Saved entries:
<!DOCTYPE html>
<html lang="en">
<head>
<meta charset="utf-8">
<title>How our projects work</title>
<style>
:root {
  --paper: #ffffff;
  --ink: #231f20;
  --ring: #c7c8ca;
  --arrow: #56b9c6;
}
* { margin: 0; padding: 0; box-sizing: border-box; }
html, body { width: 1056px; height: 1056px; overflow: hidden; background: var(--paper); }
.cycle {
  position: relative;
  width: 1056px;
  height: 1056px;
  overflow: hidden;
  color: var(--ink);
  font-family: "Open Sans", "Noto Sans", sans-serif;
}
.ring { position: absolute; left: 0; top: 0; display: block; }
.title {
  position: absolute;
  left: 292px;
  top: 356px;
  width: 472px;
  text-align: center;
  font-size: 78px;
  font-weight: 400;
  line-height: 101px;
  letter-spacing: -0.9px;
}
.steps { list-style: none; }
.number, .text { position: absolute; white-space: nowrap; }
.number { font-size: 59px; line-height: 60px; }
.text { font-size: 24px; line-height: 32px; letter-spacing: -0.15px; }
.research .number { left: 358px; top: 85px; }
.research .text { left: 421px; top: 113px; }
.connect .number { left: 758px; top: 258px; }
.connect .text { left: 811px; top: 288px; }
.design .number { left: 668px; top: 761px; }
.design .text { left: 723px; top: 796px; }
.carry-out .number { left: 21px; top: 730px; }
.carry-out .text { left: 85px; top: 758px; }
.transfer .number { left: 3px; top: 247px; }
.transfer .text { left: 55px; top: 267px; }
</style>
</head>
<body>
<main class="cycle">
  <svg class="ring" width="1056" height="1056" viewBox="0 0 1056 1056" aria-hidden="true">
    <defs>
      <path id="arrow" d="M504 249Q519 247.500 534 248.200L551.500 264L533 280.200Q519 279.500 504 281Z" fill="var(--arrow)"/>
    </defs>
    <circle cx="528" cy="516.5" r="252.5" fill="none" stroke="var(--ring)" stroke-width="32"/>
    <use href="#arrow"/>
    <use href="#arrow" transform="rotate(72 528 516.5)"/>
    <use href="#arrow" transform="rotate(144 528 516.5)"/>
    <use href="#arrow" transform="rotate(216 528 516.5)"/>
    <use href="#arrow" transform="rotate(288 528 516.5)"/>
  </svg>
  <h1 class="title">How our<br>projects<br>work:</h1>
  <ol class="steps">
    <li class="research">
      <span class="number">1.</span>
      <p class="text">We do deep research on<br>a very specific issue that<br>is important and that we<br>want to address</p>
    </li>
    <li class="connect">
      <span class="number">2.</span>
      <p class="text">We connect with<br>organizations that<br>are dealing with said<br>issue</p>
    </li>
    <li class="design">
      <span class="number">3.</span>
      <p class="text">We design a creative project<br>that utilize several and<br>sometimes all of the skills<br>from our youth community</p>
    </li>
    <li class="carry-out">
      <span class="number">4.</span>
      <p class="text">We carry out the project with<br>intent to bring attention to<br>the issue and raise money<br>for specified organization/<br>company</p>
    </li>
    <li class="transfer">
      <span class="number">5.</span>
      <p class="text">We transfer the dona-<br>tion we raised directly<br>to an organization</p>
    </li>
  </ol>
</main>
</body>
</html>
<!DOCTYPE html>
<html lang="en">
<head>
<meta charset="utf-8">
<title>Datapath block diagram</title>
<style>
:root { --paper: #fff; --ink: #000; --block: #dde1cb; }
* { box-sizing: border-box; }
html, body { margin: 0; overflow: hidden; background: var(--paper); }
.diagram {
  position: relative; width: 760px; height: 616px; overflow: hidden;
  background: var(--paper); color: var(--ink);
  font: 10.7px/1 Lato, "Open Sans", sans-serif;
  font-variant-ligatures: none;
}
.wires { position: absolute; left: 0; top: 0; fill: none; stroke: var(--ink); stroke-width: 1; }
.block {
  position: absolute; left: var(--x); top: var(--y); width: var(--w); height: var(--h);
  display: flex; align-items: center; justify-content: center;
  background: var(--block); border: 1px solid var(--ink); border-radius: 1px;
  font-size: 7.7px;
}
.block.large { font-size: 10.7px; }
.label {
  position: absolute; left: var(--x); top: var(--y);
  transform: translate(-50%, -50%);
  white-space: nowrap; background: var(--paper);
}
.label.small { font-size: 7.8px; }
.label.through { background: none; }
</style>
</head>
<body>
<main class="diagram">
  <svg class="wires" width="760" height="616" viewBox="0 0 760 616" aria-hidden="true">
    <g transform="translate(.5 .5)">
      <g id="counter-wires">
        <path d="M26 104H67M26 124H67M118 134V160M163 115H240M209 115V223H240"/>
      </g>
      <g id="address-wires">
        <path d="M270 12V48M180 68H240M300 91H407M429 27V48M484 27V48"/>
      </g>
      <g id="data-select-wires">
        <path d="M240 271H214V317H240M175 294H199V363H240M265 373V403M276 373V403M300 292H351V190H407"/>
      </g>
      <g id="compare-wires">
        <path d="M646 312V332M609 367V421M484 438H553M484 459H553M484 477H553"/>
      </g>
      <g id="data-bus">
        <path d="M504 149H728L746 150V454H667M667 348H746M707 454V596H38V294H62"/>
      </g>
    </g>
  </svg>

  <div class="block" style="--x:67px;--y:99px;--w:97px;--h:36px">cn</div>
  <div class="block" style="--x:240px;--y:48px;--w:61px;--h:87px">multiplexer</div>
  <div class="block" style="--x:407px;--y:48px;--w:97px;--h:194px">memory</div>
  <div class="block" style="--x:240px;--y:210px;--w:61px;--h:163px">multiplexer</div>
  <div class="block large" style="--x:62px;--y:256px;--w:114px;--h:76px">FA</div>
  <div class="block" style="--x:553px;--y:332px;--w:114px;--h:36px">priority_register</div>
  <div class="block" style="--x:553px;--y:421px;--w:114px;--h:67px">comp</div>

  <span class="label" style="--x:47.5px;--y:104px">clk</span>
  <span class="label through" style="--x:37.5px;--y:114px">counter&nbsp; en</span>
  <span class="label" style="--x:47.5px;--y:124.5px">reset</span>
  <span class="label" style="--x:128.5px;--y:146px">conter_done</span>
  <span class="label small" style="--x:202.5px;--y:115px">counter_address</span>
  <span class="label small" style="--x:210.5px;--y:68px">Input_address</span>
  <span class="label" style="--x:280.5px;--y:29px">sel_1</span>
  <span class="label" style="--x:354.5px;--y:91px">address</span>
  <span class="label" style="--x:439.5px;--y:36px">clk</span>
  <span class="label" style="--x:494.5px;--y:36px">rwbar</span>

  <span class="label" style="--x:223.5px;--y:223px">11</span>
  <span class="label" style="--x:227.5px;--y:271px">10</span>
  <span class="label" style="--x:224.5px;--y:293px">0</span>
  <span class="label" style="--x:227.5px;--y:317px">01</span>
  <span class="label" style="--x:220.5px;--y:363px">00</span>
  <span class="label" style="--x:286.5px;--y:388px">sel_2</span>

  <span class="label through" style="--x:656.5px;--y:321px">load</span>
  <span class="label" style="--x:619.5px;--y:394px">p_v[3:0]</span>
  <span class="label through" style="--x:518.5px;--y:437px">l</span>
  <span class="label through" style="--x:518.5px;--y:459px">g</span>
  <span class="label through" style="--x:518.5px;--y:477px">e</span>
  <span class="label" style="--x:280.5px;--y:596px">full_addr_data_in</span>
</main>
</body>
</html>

**Brief**
Please count the lines that hold "size" in this data and report the total alone.

**Output of the exercise**
6